### To do
The reply has to be a number alone, equal to how many lines in the entries below hold the string "fade".

### Records
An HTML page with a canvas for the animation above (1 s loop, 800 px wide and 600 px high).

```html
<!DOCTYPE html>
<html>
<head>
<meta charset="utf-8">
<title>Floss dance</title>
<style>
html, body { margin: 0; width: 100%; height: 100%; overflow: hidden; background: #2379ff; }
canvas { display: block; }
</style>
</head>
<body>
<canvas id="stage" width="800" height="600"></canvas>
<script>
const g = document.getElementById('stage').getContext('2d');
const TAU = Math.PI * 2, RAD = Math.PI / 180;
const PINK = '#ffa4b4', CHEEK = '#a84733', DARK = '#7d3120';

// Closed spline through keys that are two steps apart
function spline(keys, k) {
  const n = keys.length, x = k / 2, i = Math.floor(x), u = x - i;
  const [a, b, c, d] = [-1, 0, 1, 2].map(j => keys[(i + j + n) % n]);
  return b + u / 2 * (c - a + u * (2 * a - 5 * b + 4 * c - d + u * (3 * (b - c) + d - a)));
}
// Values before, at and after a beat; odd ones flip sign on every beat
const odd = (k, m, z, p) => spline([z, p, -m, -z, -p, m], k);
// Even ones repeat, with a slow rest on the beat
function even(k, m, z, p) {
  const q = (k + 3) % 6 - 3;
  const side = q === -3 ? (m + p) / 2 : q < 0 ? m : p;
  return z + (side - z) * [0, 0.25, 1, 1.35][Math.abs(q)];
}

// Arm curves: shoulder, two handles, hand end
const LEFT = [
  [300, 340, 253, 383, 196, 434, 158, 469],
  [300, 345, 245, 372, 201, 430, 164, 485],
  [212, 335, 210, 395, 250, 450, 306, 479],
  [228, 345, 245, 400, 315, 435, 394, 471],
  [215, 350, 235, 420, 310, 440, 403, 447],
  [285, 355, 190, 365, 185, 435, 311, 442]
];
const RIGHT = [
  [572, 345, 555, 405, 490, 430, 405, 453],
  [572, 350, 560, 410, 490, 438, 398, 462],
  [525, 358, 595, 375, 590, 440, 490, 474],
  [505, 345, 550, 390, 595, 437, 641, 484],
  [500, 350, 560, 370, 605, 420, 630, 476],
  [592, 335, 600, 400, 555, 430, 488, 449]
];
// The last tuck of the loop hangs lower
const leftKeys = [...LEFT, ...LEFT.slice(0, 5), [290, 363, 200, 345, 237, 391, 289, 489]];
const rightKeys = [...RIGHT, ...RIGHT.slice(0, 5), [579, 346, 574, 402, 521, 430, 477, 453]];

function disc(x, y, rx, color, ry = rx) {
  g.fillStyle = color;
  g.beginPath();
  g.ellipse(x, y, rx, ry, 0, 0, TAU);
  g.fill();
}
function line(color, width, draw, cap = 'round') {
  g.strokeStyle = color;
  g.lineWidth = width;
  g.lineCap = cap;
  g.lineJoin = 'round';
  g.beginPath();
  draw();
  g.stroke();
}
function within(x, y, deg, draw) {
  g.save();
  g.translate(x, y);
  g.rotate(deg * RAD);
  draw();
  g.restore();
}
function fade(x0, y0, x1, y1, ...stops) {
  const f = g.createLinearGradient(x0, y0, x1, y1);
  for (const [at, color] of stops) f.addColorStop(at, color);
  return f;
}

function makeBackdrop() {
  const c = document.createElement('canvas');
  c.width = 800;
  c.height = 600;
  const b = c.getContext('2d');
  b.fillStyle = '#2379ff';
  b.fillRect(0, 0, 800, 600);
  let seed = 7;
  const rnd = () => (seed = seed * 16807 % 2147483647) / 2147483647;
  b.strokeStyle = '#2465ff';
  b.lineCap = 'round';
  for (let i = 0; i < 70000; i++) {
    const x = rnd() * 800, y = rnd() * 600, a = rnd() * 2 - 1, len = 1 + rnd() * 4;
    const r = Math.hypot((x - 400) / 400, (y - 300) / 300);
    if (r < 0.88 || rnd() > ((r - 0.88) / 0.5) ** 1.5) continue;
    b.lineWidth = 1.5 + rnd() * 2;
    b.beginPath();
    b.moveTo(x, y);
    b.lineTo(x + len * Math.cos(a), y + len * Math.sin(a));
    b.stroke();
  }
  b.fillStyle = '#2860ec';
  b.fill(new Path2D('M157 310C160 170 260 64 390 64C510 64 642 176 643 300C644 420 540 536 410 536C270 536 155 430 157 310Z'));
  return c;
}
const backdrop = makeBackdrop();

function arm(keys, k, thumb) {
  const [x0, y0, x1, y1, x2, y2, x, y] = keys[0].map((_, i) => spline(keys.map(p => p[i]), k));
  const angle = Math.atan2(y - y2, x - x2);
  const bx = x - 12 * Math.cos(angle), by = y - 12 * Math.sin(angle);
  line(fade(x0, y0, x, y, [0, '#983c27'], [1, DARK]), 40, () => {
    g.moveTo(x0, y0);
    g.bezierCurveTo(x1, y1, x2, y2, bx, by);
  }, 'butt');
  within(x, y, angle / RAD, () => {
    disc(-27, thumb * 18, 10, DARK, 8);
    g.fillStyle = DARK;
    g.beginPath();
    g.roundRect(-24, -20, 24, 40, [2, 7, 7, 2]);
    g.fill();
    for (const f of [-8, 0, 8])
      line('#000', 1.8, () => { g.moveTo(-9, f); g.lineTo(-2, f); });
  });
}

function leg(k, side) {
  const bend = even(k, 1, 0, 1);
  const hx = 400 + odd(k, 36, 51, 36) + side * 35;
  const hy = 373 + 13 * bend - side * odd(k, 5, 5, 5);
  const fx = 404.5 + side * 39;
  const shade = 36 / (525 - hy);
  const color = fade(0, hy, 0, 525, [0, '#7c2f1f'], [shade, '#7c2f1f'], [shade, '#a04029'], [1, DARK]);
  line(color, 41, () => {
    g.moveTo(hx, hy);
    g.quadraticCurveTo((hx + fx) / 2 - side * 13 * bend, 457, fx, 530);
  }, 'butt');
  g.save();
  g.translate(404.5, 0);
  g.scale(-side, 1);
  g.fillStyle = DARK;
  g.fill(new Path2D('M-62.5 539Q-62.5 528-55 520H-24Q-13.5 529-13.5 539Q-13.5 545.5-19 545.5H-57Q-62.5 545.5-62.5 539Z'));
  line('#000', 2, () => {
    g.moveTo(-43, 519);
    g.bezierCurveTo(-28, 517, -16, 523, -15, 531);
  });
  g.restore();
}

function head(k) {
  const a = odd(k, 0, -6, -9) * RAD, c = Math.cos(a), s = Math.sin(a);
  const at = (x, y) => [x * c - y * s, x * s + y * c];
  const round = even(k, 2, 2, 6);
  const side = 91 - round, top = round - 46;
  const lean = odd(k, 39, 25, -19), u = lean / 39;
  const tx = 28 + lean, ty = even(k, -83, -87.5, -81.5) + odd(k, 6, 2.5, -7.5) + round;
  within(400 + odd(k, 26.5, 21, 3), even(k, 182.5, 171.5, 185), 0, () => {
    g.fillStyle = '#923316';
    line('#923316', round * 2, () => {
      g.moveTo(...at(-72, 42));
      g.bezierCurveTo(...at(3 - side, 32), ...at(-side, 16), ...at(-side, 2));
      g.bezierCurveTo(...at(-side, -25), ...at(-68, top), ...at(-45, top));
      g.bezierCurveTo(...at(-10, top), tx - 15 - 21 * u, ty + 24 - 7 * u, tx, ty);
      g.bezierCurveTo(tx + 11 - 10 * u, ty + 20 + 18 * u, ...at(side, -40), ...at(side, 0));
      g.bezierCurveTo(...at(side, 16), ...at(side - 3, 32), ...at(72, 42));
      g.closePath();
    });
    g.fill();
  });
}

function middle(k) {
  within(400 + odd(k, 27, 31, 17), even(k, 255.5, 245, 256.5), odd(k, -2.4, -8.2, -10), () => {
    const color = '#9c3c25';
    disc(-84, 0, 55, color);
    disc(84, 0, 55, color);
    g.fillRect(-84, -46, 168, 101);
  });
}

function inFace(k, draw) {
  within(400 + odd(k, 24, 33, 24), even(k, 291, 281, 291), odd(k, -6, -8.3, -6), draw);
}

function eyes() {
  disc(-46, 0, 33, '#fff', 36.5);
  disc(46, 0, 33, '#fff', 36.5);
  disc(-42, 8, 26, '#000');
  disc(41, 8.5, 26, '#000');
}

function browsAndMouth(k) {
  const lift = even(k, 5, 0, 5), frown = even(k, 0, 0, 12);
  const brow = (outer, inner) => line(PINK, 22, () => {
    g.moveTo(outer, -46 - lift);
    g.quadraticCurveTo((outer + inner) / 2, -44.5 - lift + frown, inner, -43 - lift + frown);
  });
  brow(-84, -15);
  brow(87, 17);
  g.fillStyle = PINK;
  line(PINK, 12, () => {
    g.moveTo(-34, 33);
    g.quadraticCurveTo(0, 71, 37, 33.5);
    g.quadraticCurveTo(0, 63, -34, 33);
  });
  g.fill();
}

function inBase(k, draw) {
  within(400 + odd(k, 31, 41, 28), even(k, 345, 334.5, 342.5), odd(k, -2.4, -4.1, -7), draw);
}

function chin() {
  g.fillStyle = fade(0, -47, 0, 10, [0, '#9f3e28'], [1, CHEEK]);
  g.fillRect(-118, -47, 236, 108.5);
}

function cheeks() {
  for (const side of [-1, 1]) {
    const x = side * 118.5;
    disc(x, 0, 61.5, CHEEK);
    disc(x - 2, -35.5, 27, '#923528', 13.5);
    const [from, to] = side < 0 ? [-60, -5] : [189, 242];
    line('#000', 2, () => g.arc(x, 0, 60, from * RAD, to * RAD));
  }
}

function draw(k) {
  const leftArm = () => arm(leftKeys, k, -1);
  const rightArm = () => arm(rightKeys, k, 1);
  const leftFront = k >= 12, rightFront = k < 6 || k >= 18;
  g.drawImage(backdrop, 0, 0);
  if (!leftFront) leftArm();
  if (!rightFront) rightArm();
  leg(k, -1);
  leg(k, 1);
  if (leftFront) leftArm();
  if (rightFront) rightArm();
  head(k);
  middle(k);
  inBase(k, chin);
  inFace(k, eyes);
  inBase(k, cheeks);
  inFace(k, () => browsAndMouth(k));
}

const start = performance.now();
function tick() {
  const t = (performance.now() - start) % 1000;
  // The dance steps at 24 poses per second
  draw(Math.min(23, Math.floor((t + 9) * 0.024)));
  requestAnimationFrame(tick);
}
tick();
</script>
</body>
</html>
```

### Answer to the exercise
4